NEW YORK (CNNMoney) — Lawmakers on Friday were handed the official score card on President Obama’s proposed budget for 2013.
The Congressional Budget Office concluded that the president’s budget would add less to the country’s debt than if lawmakers simply extend a number of favored policies, such as the Bush-era tax cuts.
And yet debt levels at the end of the decade under Obama’s budget would remain too high for comfort.
The president’s budget would add $6.4 trillion in deficits between 2013 and 2022, the CBO said.
Under the so-called alternative fiscal scenario, where Congress simply extends a number of favored policies, cumulative deficits would reach nearly $11 trillion.
That president’s proposals would bring debt held by the public to 76% of GDP at the end of the period measured, up from 68% last year.
Debt held by the public includes U.S. bonds bought by investors, but excludes money owed to government trust funds, such as Social Security and Medicare.
Independent deficit watchdogs have been urging lawmakers to put in place a debt-reduction plan to lower public debt to at least 60% by the end of the decade.
One reason why Obama’s budget fails to do so is because it doesn’t adequately address entitlement costs, such as Medicare.
The president has publicly advocated striking a “grand bargain” — which would involve entitlement and other spending cuts as well as tax increases – to reduce the country’s long-term debt burden. But fraught negotiations with House Republicans fell apart over the summer.
The CBO analysis shows that the president’s budget would end up stabilizing the debt — meaning the country’s deficits stop growing faster than the economy. The annual deficit in his proposal would fall to 2.5% of GDP by 2017 — well below the 8.1% projected for this year. But they would climb back to 3% by 2022. And barring any more significant debt reduction plans, deficits thereafter would continue on a northward trek.
Annual spending levels in Obama’s fiscal blueprint average 22.5% of GDP, above the 20.7% historical average. But his budget would put discretionary spending on a downward trajectory, from 8.4% of GDP this year to 5.2% at the end of the decade.
Under the president’s budget the government’s revenue intake would climb to an average of 19.4%, above the 18.1% historical norm and well above the 60-year lows reached during the recession.
Part of the reason for the increase is due to a strengthening economy. But partly it’s due to the estimated $950 billion in new revenue he’d raise from a host of proposals, the largest of which is his call to limit the value of itemized deductions for high-income households, which alone is estimated to raise $520 billion over a decade.

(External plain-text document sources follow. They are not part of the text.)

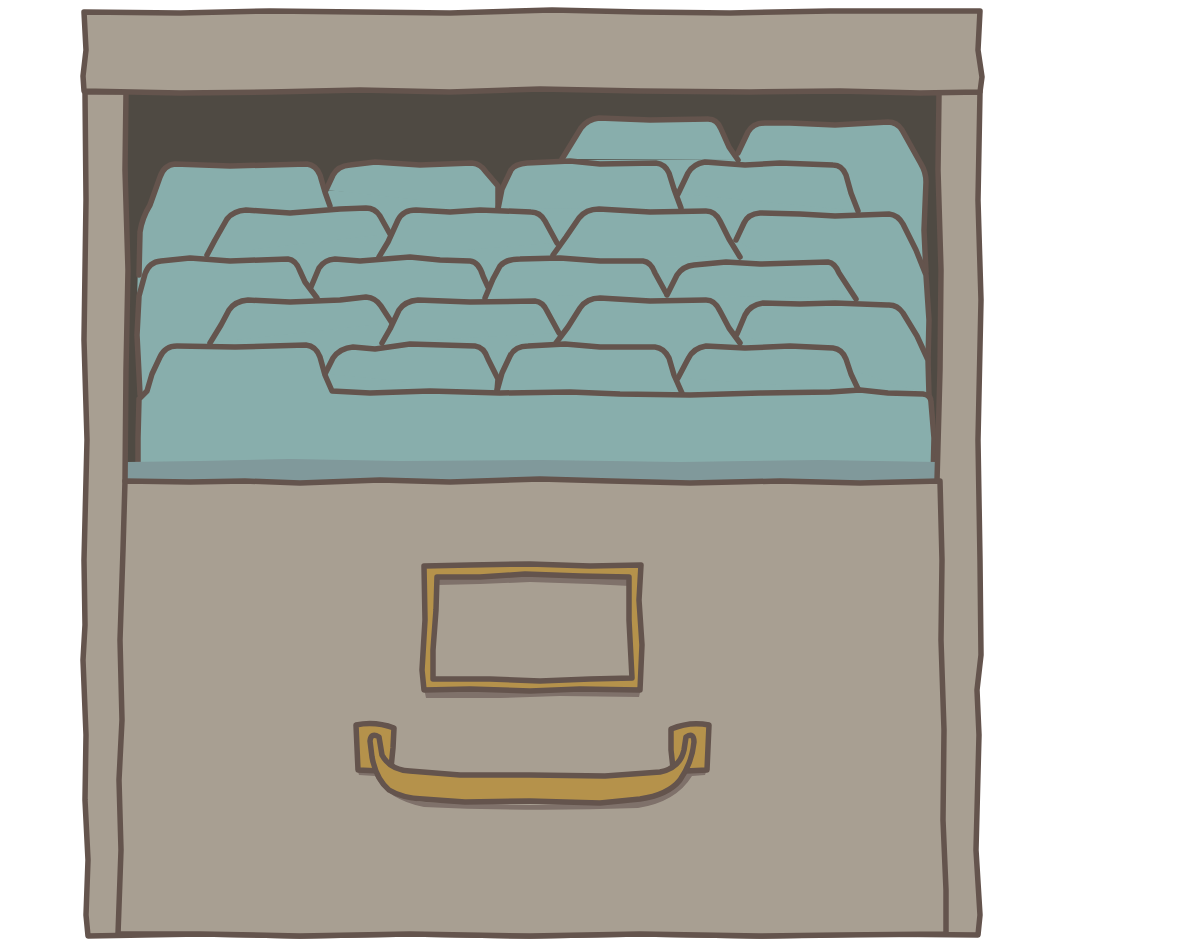
<!DOCTYPE html>
<html lang="en">
<head>
<meta charset="utf-8">
<title>Filing drawer</title>
<style>
:root {
  --paper: #ffffff;
  --outline: #64544d;
  --cabinet: #a89f92;
  --interior: #4f4a43;
  --folder: #88aeac;
  --folder-shade: #80999b;
  --brass: #b5924b;
  --shadow: #7f716a;
}
html, body { margin: 0; background: var(--paper); overflow: hidden; }
svg { display: block; width: 1200px; height: 949px; }
.line { stroke: var(--outline); stroke-width: 5.5; stroke-linejoin: round; stroke-linecap: round; }
.cabinet { fill: var(--cabinet); }
.interior { fill: var(--interior); }
.folder { fill: var(--folder); }
.folder-shade { fill: var(--folder-shade); }
.brass { fill: var(--brass); }
.shadow { fill: var(--shadow); }
.open { fill: none; }
</style>
</head>
<body>
<svg viewBox="0 0 1200 949" role="img" aria-label="Open filing cabinet drawer packed with blank folders">
  <g id="cabinet-frame">
    <path class="cabinet line" d="M85 92L86 200L84 340L87 440L84 560L85 625L83 660L86 735L85 800L88 860L86 915L88 936L200 934L300 936L410 934L530 936L640 934L760 936L870 934L978 935L980 915L976 850L979 735L977 690L981 655L980 560L978 440L981 300L978 200L980 92Z"/>
    <path class="interior" d="M126 92H939L941 300L938 482H126L129 300Z"/>
  </g>

  <g id="folder-backing">
    <path class="folder" d="M139 478L137 300L139 230L165 170L320 190L500 200L570 160L735 160L760 125L895 124L925 180L929 395L933 478Z"/>
  </g>

  <g id="folders-row-1" class="folder line">
    <path d="M738 153L748 132Q753 123 765 123L790 123L835 125L888 122Q897 122 902 130L921 164Q926 172 926 182L924 230L926 272"/>
    <path d="M562 159L581 128Q588 119 599 118L650 120L708 119Q717 119 721 129L729 147L738 160"/>
  </g>

  <g id="folders-row-2" class="folder line">
    <path d="M678 194L688 173Q693 164 705 162L745 165L780 163L833 165Q842 165 846 175L851 193L858 211"/>
    <path d="M326 190L333 175Q338 166 350 165L375 162L420 165L472 163Q481 164 486 172L498 186L498 209"/>
    <path d="M498 209L502 189L511 170Q515 164 527 163L570 161L600 164L656 163Q665 164 669 173L674 189L681 208"/>
    <path d="M139 275L140 232Q142 218 150 205L160 177Q164 165 175 164L230 166L307 164Q316 165 320 175L325 192L330 206"/>
  </g>

  <g id="folders-row-3" class="folder line">
    <path d="M736 240L744 223Q748 214 760 213L800 214L835 216L889 214Q898 215 903 224L916 250L926 275L929 320L928 362"/>
    <path d="M207 255L215 240L227 219Q233 211 246 210L290 213L340 209L366 208Q375 208 380 216L390 234"/>
    <path d="M379 257L388 242L398 220Q403 210 416 210L450 212L480 210L531 212Q540 212 545 221L557 243"/>
    <path d="M553 255L566 237L579 218Q586 209 599 209L650 212L706 211Q715 211 720 221L729 239L740 257"/>
  </g>

  <g id="folders-row-4" class="folder line">
    <path d="M667 295L677 275Q683 266 694 265L726 262L760 264L828 262Q835 263 839 273L856 299"/>
    <path d="M311 287L319 268Q324 260 335 259L360 261L410 257L440 260L470 261Q479 262 483 276L488 287"/>
    <path d="M485 298L493 279L500 266Q506 259 520 259L560 258L600 261L643 261Q651 262 655 273L666 293"/>
    <path d="M140 394L137 335L139 296L145 274Q149 262 161 261L190 258L230 261L288 259Q296 260 300 271L305 282L317 298"/>
  </g>

  <g id="folders-row-5" class="folder line">
    <path d="M737 334L745 315Q750 305 763 303L800 304L835 303L887 305Q897 304 903 313L917 336L928 360L929 395"/>
    <path d="M210 343L221 325L229 310Q235 301 248 300L290 302L340 300L366 297Q376 298 381 306L392 323"/>
    <path d="M382 343L390 329L399 310Q405 301 418 300L470 302L535 301Q543 302 547 311L559 333"/>
    <path d="M556 343L568 327L580 308Q587 298 600 298L650 301L706 300Q715 300 720 311L729 328L740 343"/>
  </g>

  <g id="folders-front">
    <path class="folder line" d="M678 378L688 359Q693 348 706 346L745 348L790 346L833 348Q842 349 846 359L851 374L859 391"/>
    <path class="folder line" d="M325 374L333 358Q340 348 353 347L375 349L410 344L475 346Q484 347 488 359L498 379L497 391"/>
    <path class="folder line" d="M497 391L502 373L510 356Q515 346 528 346L565 344L600 347L655 347Q664 348 669 358L674 375L682 393"/>
    <path class="folder line" d="M138 479L138 438L139 399L147 391L152 374L160 357Q165 346 177 346L235 347L306 345Q316 346 320 357L325 375L332 391L370 393L430 391L500 393L570 392L620 394L690 395L760 393L830 392L860 390L888 393L923 394Q931 395 931 402L934 438L933 479"/>
    <path class="folder-shade" d="M127 462L200 461L290 459L400 461L540 460L680 462L820 460L937 462V481H127Z"/>
  </g>

  <g id="drawer-front">
    <path class="cabinet line" d="M125 481L190 482L245 481L300 483L380 480L450 482L540 479L610 481L690 483L780 481L860 483L940 481L942 560L941 640L944 730L943 820L946 890L946 934L840 935L760 936L640 934L530 936L410 934L300 936L200 934L118 934L121 850L119 780L122 720L120 640L123 550Z"/>
    <path class="open line" d="M126 94L125 170L128 270L126 370L125 481M939 94L938 170L941 270L940 370L937 481"/>
  </g>

  <g id="cabinet-top">
    <path class="cabinet line" d="M84 12L180 13L270 11L360 12L450 13L552 10L640 12L730 13L830 11L980 11L978 50L982 77L980 92L920 93L840 91L750 92L640 91L540 89L450 92L360 90L270 92L180 93L84 91L83 76L86 50Z"/>
  </g>

  <g id="label-holder">
    <path class="shadow" d="M424 688H641L639 697L560 696L500 698L426 698Z"/>
    <path class="brass line" d="M424 566L470 565L530 564L590 566L641 565L639 600L642 645L640 690L580 689L530 691L470 689L424 690L422 670L425 620Z"/>
    <path class="cabinet" d="M437 577L530 574L629 577L631 610L632 679L530 681L433 679L434 630Z"/>
    <path class="shadow" d="M437 577L530 574L629 577L630 586L590 584L530 582L480 584L437 585Z"/>
    <path class="open line" d="M437 577L480 577L525 574L580 576L629 577L629 620L632 678L590 679L540 681L490 679L433 679L433 650L436 610Z"/>
  </g>

  <g id="handle">
    <path class="shadow" d="M357 768H376L388 788Q400 800 424 802L530 805L635 802Q670 796 686 772L707 769L705 775L692 776Q676 802 638 808Q530 812 424 807Q388 800 375 776L359 775Z"/>
    <path class="brass line" d="M356 725Q375 721 394 728L393 748L391 768L380 771L358 770Z"/>
    <path class="brass line" d="M709 725Q690 721 671 729L671 750L673 768L686 771L707 770Z"/>
    <path class="brass line" d="M379 737Q371 732 370 741L372 757Q376 779 389 790Q402 798 423 799L465 802L530 801L600 803L640 799Q668 795 680 780Q692 763 694 742Q694 732 686 737L684 750Q680 768 660 772L605 776L530 775L460 775L410 771Q390 770 382 755Z"/>
  </g>
</svg>
</body>
</html>
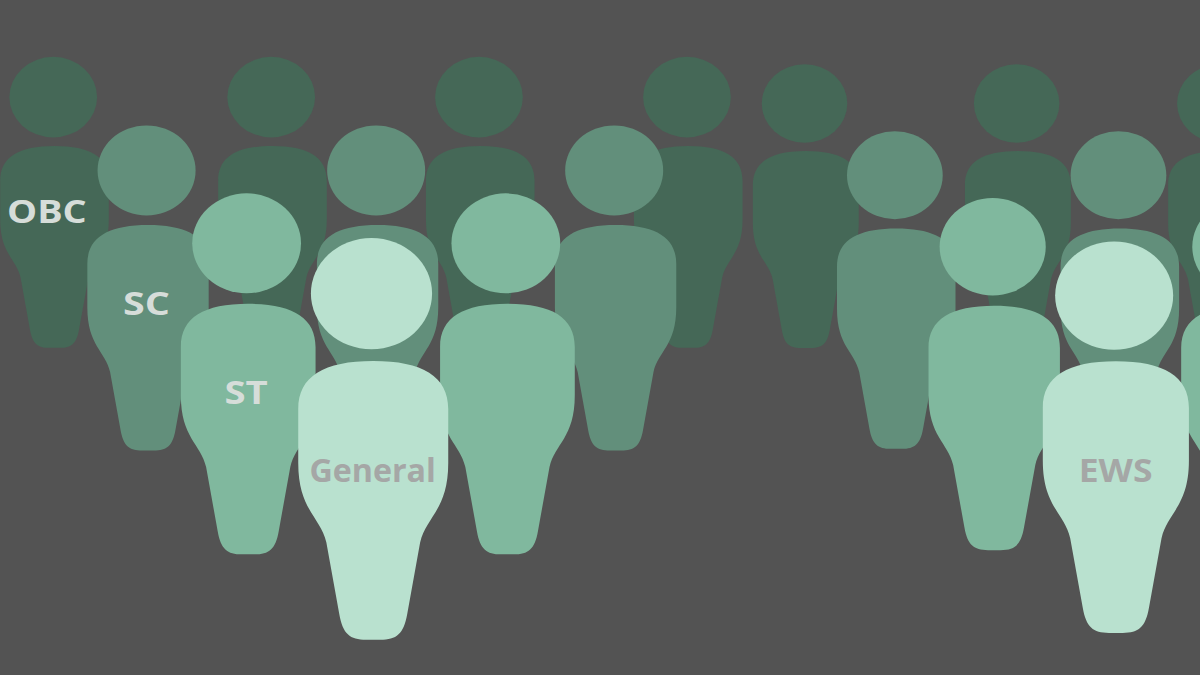
<!DOCTYPE html>
<html lang="en">
<head>
<meta charset="utf-8">
<title>Reservation categories</title>
<link rel="stylesheet" href="https://fonts.googleapis.com/css2?family=Open+Sans:wght@700&display=swap">
<style>
  :root {
    --ground: #535353;
    --row-back: #456857;
    --row-third: #628f7b;
    --row-second: #80b89e;
    --row-front: #b9e1cf;
    --label-light: #d6ddd9;
    --label-grey: #a5a7a6;
  }
  html, body { margin: 0; padding: 0; overflow: hidden; background: var(--ground); }
  .crowd { display: block; width: 1200px; height: 675px; background: var(--ground); }
  .row-back { fill: var(--row-back); }
  .row-third { fill: var(--row-third); }
  .row-second { fill: var(--row-second); }
  .row-front { fill: var(--row-front); }
  .labels { font: 700 28px "Open Sans", "Segoe UI", sans-serif; text-anchor: middle; }
  .label-light { fill: var(--label-light); }
  .label-grey { fill: var(--label-grey); }
</style>
</head>
<body>
<svg class="crowd" viewBox="0 0 1024 576" xmlns="http://www.w3.org/2000/svg" role="img" aria-label="Two wedge-shaped groups of figures labelled by category">
  <defs>
    <g id="person">
      <ellipse cx="-1.5" cy="47.5" rx="51.7" ry="47.5"/>
      <path d="M0 105 C42 105 64 118 64 146 V192 C64 232 45 238 40 260 L29 321 C26 338 20 343 6 343 H-6 C-20 343 -26 338 -29 321 L-40 260 C-45 238 -64 232 -64 192 V146 C-64 118 -42 105 0 105 Z"/>
    </g>
  </defs>

  <g id="left-group">
    <g class="row-back">
      <use href="#person" transform="translate(46.5 48.5) scale(.724)"/>
      <use href="#person" transform="translate(232.5 48.5) scale(.724)"/>
      <use href="#person" transform="translate(409.8 48.5) scale(.724)"/>
      <use href="#person" transform="translate(587.3 48.5) scale(.724)"/>
    </g>
    <g class="row-third">
      <use href="#person" transform="translate(126.3 107) scale(.809)"/>
      <use href="#person" transform="translate(322.2 107) scale(.809)"/>
      <use href="#person" transform="translate(525.3 107) scale(.809)"/>
    </g>
    <g class="row-second">
      <use href="#person" transform="translate(211.8 165) scale(.898)"/>
      <use href="#person" transform="translate(433 165) scale(.898)"/>
    </g>
    <g class="row-front">
      <use href="#person" transform="translate(318.5 203)"/>
    </g>
  </g>

  <g id="right-group">
    <g class="row-back">
      <use href="#person" transform="translate(687.6 54.8) scale(.706)"/>
      <use href="#person" transform="translate(868.6 54.8) scale(.706)"/>
      <use href="#person" transform="translate(1042 54.8) scale(.706)"/>
    </g>
    <g class="row-third">
      <use href="#person" transform="translate(764.8 112) scale(.79)"/>
      <use href="#person" transform="translate(955.6 112) scale(.79)"/>
    </g>
    <g class="row-second">
      <use href="#person" transform="translate(848.4 169) scale(.876)"/>
      <use href="#person" transform="translate(1064 169) scale(.876)"/>
    </g>
    <g class="row-front">
      <use href="#person" transform="translate(952.2 206) scale(.974)"/>
    </g>
  </g>

  <g class="labels">
    <text class="label-light" x="40" y="190.5" textLength="68" lengthAdjust="spacingAndGlyphs">OBC</text>
    <text class="label-light" x="125" y="268.5" textLength="40" lengthAdjust="spacingAndGlyphs">SC</text>
    <text class="label-light" x="210" y="345" textLength="37" lengthAdjust="spacingAndGlyphs">ST</text>
    <text class="label-grey" x="318" y="411" textLength="108" lengthAdjust="spacingAndGlyphs">General</text>
    <text class="label-grey" x="952" y="411" textLength="63" lengthAdjust="spacingAndGlyphs">EWS</text>
  </g>
</svg>
</body>
</html>
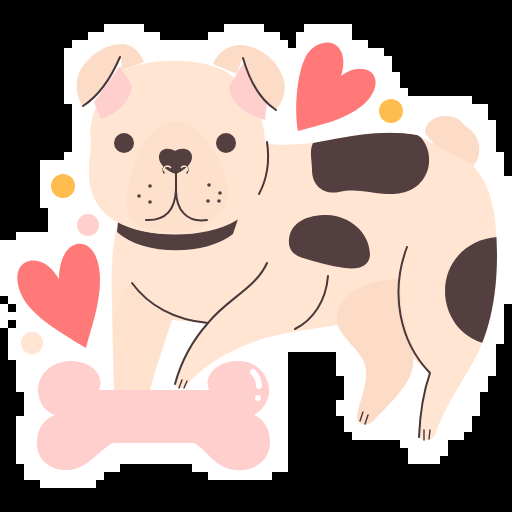
<!DOCTYPE html>
<html lang="en">
<head>
<meta charset="utf-8">
<title>Bulldog sticker</title>
<style>
:root {
  --backdrop: #000;
  --border: #fff;
  --cream: #ffe5d2;
  --tan: #fcdcc6;
  --brown: #533f3f;
  --line: #49383a;
  --pink: #ffcfce;
  --coral: #ff7979;
  --amber: #ffbd4f;
}
html, body { margin: 0; width: 512px; height: 512px; overflow: hidden; background: var(--backdrop); }
svg { display: block; }
.border { fill: var(--border); }
.cream { fill: var(--cream); }
.tan { fill: var(--tan); }
.brown { fill: var(--brown); }
.pink { fill: var(--pink); }
.coral { fill: var(--coral); }
.amber { fill: var(--amber); }
.line { fill: none; stroke: var(--line); stroke-width: 2; stroke-linecap: round; stroke-linejoin: round; }
.fine { stroke-width: 1.4; }
.shine { fill: none; stroke: var(--border); stroke-width: 6; stroke-linecap: round; }
</style>
</head>
<body>
<svg width="512" height="512" viewBox="0 0 512 512" role="img" aria-label="Sticker of a spotted bulldog with a pink bone and hearts">
  <defs>
    <clipPath id="body-shape">
      <path id="body-outline" d="M118 222C111 250 111 276 112 304L114 390H150C156 366 165 343 172 320L208 323C192 342 181 362 175 384C178 390 183 389 187 385C203 366 224 354 248 344C272 334 300 331 337 325C360 323 384 331 397 344L430 373C423 394 420 416 419 437C424 443 431 441 435 435C441 415 456 391 468 371C484 346 497 310 497 255C497 208 489 181 471 164L417 135C384 129 350 136 318 142C298 145 280 146 262 143L220 212Z"/>
    </clipPath>
  </defs>

  <path class="border" d="M104 24H144V32H160V40H208V32H224V24H264V32H280V40H288V48H296V32H304V24H352V40H368V48H384V56H392V72H400V88H408V96H472V104H488V120H496V152H504V176H512V304H504V344H496V376H488V392H480V416H472V432H464V440H448V456H440V464H408V448H400V440H352V432H344V416H336V400H344V376H336V352H288V472H272V480H208V472H192V464H120V472H104V480H96V488H40V480H24V464H16V416H24V392H16V360H8V328H16V304H8V296H0V240H16V232H48V208H40V160H64V152H72V104H64V48H72V40H88V32H104Z"/>
  <path class="border" d="M0 304H8V312H16V320H8V328H0Z"/>

  <g id="body">
    <path class="tan" d="M425 133C425 121 436 115 448 116C457 117 462 121 465 126C475 131 481 142 479 154C477 165 468 172 458 174Z"/>
    <path class="tan" d="M337 318C340 342 365 350 366 371C367 388 358 404 357 419C361 426 368 426 374 420C387 406 402 392 410 376C418 358 412 330 398 290C373 276 345 286 337 318Z"/>
    <use href="#body-outline" class="cream"/>
    <path class="tan" d="M337 325C334 299 354 282 401 278C400 303 404 327 414 350L397 344C384 331 360 323 337 325Z"/>
    <path class="tan" d="M337 323C341 339 362 348 366 365C370 384 358 402 357 419C361 426 368 426 374 420C386 407 403 392 410 376C414 366 414 357 411 346C392 327 365 320 337 323Z"/>
    <path class="tan" d="M132 283C137 297 154 307 172 317C165 343 156 366 150 390H114L112 320C118 310 120 290 132 283Z" opacity=".35"/>
    <g id="coat-spots" class="brown" clip-path="url(#body-shape)">
      <path d="M313 143C344 135 387 129 418 135C428 143 432 158 427 172C420 189 405 195 386 194C370 193 356 188 339 192C324 195 312 186 312 170C312 161 309 151 313 143Z"/>
      <path d="M289 239C291 222 307 215 327 215C350 216 369 232 370 254C370 266 359 270 345 268C330 266 316 262 303 258C293 255 288 249 289 239Z"/>
      <path d="M497 237C468 239 445 261 445 291C445 316 461 337 483 343L500 320Z"/>
    </g>
    <g id="body-lines" class="line">
      <path d="M267 142C270 162 267 179 259 194"/>
      <path d="M132 283C148 305 174 320 208 323"/>
      <path d="M267 263C256 288 227 299 208 323C192 341 181 362 175 384"/>
      <path d="M328 276C326 301 313 320 295 329"/>
      <path d="M407 247C390 292 399 341 430 373C423 393 420 414 419 437"/>
      <g class="fine">
        <path d="M179 388L182 380M184 388L187 381M360 421L363 412M365 424L368 415M424 440V430M429 439L430 430"/>
      </g>
    </g>
  </g>

  <g id="collar">
    <path class="brown" d="M118 222C147 239 205 238 238 219L233 234C206 256 143 256 117 232Z"/>
  </g>

  <g id="head">
    <path class="cream" d="M120 72C144 57 207 56 231 75C252 94 267 118 265 151C264 177 255 204 237 220C205 240 145 238 117 222C98 212 89 193 89 174C88 156 93 145 90 130C94 105 103 86 120 72Z"/>
    <path class="tan" d="M175 121C199 119 222 157 228 186C231 205 217 223 194 230C177 235 154 232 139 226C124 217 125 195 131 174C138 146 154 122 175 121Z" opacity=".45"/>
    <g id="left-ear">
      <path class="pink" d="M120 66L132 86C130 101 119 113 101 119L94 102Z"/>
      <path class="tan" d="M121 57C111 78 100 96 83 106C75 96 75 79 81 69C90 55 105 44 123 44C133 45 140 52 144 62L122 70Z"/>
      <path class="line" d="M120 57C111 78 100 95 83 106"/>
    </g>
    <g id="right-ear">
      <path class="pink" d="M244 62L229 87C231 104 246 115 265 120L267 103Z"/>
      <path class="tan" d="M243 57C249 78 259 99 276 109C285 101 287 84 282 75C275 57 255 44 238 45C226 46 217 54 213 64L237 74Z"/>
      <path class="line" d="M243 58C249 79 259 99 276 110"/>
    </g>
    <g id="face">
      <circle class="brown" cx="124" cy="143" r="10"/>
      <circle class="brown" cx="226" cy="143" r="10"/>
      <path class="brown" d="M175 151C181 147 191 148 192 156C193 164 183 171 176 174C168 172 158 164 159 156C160 148 169 147 175 151Z"/>
      <path class="line" d="M176 172V190C175 208 167 221 146 220M176 190C176 210 187 223 207 220"/>
      <path class="line fine" d="M164 173C161 167 167 163 171 167L172 171M187 173C190 167 185 163 181 167L180 171"/>
      <path d="M164 171C162 167 168 164 171 168M187 171C189 167 184 164 181 168" fill="none" stroke="#ffe5d2" stroke-width="1.4"/>
      <g id="whisker-dots" class="brown">
        <circle cx="150" cy="186" r="1.8"/>
        <circle cx="139" cy="196" r="1.8"/>
        <circle cx="150" cy="202" r="1.8"/>
        <circle cx="209" cy="185" r="1.8"/>
        <circle cx="220" cy="193" r="1.8"/>
        <circle cx="208" cy="201" r="1.8"/>
        <circle cx="219" cy="201" r="1.8"/>
      </g>
    </g>
  </g>

  <g id="bone">
    <path class="pink" d="M99 390C106 373 88 360 69 361C50 362 37 376 38 392C39 404 46 412 55 415C43 419 36 431 37 445C38 462 52 471 70 470C88 468 98 451 113 443H194C208 451 215 468 235 470C255 472 270 460 270 442C270 429 264 419 254 415C264 409 270 399 269 388C267 371 253 360 236 361C217 362 203 375 209 390Z"/>
    <path class="shine" d="M253 372C257 376 259 380 259 386"/>
    <circle class="border" cx="258" cy="398" r="3"/>
  </g>

  <g id="hearts" class="coral">
    <path d="M298 131C294 108 297 73 306 56C314 42 331 38 339 48C345 56 344 67 341 76C350 69 362 66 371 72C380 80 375 95 363 105C345 120 320 125 298 131Z"/>
    <path d="M86 348C65 335 31 317 21 294C14 278 17 264 29 261C43 258 53 269 59 279C59 264 64 247 77 244C91 242 100 257 100 280C100 305 91 328 86 348Z"/>
  </g>

  <g id="dots">
    <circle class="amber" cx="391" cy="111" r="12"/>
    <circle class="amber" cx="63" cy="186" r="12"/>
    <circle class="pink" cx="88" cy="225" r="11"/>
    <circle class="cream" cx="32" cy="343" r="11"/>
  </g>
</svg>
</body>
</html>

At the same time, he puts forth a number of measures that would shrink tax receipts significantly relative to where they would otherwise be. The most costly is his oft-repeated proposal to make permanent the Bush-era tax cuts for the majority of Americans, followed by a proposal to index the Alternative Minimum Tax to inflation, and expanding stimulus measures and creating new tax cuts for families.
While no president’s budget is ever adopted by Congress wholesale or even in large part, this year there isn’t likely to be any real action on anyone’s budget proposal — including one expected next week from House Budget Chairman Paul Ryan – until after the presidential election in November.
That’s when Congress will face a number of fateful fiscal decisions, such as whether to extend the Bush-era tax cuts and whether to replace nearly $1 trillion in automatic spending cuts that nobody wants but which are scheduled to take effect in January 2013.